* DESCRIPTION OF THE TASK *
Scan the records for the word "body". Return each line where it is found.

* THE DATA *

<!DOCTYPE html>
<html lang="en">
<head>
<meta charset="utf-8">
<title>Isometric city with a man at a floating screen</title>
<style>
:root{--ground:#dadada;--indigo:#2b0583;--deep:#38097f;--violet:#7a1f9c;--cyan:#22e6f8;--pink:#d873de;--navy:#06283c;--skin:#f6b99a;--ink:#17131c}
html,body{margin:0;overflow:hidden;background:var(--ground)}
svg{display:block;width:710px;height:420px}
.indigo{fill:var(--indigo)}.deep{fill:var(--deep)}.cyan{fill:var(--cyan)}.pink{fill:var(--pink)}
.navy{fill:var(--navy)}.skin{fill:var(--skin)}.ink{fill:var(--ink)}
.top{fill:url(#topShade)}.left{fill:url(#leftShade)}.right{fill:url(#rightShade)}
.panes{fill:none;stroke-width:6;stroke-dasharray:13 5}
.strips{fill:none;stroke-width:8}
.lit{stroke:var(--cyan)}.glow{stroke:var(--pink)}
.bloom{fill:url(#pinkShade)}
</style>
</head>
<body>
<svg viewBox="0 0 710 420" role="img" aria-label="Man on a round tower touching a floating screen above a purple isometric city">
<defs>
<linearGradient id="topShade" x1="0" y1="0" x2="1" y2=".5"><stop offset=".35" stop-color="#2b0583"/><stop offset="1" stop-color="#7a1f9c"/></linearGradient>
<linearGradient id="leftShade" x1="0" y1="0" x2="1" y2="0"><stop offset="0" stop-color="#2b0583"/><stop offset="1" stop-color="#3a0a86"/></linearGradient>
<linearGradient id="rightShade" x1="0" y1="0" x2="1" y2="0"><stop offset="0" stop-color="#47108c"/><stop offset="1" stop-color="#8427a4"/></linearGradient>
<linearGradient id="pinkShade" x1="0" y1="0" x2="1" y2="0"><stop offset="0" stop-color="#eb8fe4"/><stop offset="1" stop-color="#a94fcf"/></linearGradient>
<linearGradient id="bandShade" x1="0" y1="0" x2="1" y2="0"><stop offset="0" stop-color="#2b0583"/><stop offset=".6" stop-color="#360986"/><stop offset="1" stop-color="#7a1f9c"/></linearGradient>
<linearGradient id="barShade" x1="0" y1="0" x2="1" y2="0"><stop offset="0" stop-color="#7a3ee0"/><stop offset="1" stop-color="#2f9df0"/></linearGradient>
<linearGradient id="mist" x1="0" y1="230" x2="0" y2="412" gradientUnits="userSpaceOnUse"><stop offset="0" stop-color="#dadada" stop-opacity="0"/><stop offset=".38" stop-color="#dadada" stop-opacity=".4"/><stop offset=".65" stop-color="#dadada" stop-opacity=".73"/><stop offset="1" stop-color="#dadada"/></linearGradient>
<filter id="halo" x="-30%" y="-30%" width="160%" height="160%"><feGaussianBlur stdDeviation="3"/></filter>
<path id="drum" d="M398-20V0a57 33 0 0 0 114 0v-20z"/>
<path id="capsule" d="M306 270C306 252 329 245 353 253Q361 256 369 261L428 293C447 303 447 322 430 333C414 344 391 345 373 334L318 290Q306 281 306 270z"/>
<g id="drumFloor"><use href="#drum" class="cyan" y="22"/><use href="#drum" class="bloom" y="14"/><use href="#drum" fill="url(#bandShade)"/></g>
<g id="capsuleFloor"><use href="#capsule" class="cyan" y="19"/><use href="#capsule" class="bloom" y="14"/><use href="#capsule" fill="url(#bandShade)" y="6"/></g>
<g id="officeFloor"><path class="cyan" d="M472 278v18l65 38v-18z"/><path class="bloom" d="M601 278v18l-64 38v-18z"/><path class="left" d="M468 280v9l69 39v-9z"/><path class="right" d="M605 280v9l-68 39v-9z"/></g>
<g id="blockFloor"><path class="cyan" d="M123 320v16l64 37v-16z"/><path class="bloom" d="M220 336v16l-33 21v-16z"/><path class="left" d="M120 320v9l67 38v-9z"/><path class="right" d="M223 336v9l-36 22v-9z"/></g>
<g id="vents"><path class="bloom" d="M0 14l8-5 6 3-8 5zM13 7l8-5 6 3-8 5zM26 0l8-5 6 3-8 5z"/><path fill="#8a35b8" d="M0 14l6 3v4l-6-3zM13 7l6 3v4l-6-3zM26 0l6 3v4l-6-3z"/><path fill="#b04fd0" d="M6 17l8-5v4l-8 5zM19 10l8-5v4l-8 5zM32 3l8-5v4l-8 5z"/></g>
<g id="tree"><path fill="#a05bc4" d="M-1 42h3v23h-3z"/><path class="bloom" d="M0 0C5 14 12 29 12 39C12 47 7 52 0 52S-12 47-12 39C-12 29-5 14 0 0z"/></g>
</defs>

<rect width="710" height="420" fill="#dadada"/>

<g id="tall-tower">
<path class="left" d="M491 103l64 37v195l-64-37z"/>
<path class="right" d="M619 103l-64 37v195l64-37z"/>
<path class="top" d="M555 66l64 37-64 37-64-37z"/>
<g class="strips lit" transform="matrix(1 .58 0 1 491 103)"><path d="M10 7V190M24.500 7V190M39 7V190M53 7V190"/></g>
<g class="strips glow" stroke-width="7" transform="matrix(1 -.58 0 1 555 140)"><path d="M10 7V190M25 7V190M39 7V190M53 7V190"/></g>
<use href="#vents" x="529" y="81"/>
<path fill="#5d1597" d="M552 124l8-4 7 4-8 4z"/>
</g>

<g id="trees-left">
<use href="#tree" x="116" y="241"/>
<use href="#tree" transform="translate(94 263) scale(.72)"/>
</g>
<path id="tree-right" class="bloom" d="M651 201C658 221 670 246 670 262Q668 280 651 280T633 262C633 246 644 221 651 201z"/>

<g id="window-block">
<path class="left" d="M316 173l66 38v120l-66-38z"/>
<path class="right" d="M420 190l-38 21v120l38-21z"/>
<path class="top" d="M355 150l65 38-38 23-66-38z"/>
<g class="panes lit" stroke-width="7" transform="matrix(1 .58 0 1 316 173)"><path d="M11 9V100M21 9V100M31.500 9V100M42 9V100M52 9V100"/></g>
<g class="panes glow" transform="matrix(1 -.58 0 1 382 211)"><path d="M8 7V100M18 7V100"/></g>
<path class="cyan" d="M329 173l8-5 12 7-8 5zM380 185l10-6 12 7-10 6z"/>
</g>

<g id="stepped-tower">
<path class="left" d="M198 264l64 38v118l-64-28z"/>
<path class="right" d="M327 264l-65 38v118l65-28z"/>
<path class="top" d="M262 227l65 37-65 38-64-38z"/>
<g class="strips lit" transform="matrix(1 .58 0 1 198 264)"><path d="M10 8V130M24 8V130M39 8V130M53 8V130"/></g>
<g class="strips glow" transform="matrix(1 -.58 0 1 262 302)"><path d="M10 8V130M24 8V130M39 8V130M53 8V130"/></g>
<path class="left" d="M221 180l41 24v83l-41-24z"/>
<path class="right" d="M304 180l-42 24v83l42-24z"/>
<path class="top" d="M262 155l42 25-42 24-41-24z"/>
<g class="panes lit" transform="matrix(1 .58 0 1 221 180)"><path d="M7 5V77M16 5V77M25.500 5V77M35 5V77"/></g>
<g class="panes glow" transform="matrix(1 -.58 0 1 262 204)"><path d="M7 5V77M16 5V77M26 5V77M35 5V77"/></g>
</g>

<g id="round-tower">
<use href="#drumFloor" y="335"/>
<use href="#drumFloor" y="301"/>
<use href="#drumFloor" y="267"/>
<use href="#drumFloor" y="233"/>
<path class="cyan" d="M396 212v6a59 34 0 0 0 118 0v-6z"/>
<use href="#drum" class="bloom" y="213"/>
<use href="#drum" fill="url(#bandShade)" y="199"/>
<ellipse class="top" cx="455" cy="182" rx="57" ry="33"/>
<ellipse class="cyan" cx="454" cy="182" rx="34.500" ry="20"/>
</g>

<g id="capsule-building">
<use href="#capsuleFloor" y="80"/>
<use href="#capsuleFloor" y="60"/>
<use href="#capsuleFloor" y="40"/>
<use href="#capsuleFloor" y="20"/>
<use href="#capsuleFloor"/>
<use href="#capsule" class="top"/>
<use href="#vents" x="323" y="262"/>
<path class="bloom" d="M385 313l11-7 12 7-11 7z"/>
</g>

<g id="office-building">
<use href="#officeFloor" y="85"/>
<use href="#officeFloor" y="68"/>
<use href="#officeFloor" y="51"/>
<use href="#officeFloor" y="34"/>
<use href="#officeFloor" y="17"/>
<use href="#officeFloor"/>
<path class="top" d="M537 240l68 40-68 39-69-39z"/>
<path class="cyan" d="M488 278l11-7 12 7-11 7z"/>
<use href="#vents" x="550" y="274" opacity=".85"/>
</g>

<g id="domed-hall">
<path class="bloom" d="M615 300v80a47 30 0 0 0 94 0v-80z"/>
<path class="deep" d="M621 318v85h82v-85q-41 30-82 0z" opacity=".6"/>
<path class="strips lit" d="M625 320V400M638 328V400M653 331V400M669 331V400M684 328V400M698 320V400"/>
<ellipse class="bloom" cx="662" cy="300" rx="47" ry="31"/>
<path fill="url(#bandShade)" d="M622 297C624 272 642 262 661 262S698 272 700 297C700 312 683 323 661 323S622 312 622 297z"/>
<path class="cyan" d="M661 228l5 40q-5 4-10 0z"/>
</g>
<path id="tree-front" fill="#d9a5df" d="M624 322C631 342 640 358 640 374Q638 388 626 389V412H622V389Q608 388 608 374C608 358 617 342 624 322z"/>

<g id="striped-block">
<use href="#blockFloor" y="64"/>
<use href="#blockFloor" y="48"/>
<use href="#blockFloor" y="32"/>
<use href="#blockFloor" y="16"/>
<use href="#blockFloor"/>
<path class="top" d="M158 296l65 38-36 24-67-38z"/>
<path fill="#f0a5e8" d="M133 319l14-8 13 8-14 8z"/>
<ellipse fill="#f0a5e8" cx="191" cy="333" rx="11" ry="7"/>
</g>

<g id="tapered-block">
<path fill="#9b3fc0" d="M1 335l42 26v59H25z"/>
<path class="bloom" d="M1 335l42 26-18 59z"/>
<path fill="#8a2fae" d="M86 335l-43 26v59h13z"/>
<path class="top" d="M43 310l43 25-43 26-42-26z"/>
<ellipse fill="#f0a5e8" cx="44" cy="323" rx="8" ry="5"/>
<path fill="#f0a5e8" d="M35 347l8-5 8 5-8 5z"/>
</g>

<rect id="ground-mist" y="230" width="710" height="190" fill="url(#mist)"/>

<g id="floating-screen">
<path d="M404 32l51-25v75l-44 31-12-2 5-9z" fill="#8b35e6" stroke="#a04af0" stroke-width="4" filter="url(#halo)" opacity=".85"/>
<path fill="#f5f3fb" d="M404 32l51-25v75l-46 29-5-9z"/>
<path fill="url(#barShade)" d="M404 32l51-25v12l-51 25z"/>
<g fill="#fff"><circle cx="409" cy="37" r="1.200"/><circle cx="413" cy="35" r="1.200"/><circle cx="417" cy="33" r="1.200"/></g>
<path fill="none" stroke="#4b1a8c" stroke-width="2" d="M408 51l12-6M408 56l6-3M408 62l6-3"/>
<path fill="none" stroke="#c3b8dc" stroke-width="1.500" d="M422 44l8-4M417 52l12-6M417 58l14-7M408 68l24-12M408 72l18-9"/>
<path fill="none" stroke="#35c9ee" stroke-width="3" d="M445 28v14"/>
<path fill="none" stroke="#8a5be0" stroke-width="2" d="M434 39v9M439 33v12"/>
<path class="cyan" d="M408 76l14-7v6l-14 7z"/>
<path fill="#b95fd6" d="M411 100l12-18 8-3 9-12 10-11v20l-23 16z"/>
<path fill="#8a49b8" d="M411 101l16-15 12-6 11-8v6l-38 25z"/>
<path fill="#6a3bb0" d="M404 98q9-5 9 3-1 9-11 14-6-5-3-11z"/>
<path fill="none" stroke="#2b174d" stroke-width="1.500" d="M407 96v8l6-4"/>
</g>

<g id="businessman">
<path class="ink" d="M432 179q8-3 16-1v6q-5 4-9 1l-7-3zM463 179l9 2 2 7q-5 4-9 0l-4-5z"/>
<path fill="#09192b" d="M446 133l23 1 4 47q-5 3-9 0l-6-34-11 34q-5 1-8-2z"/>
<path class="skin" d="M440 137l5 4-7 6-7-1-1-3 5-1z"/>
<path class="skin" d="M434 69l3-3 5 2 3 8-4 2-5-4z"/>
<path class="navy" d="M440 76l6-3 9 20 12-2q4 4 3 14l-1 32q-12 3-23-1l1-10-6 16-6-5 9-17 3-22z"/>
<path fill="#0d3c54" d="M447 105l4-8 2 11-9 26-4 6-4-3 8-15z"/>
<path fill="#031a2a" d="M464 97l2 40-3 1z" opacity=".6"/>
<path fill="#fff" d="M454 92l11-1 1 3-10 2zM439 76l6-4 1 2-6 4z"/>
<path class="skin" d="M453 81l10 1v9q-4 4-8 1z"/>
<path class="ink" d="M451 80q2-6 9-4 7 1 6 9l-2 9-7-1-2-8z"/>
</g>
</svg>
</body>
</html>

* RESPONSE TO THE EXERCISE *
html,body{margin:0;overflow:hidden;background:var(--ground)}
<body>
</body>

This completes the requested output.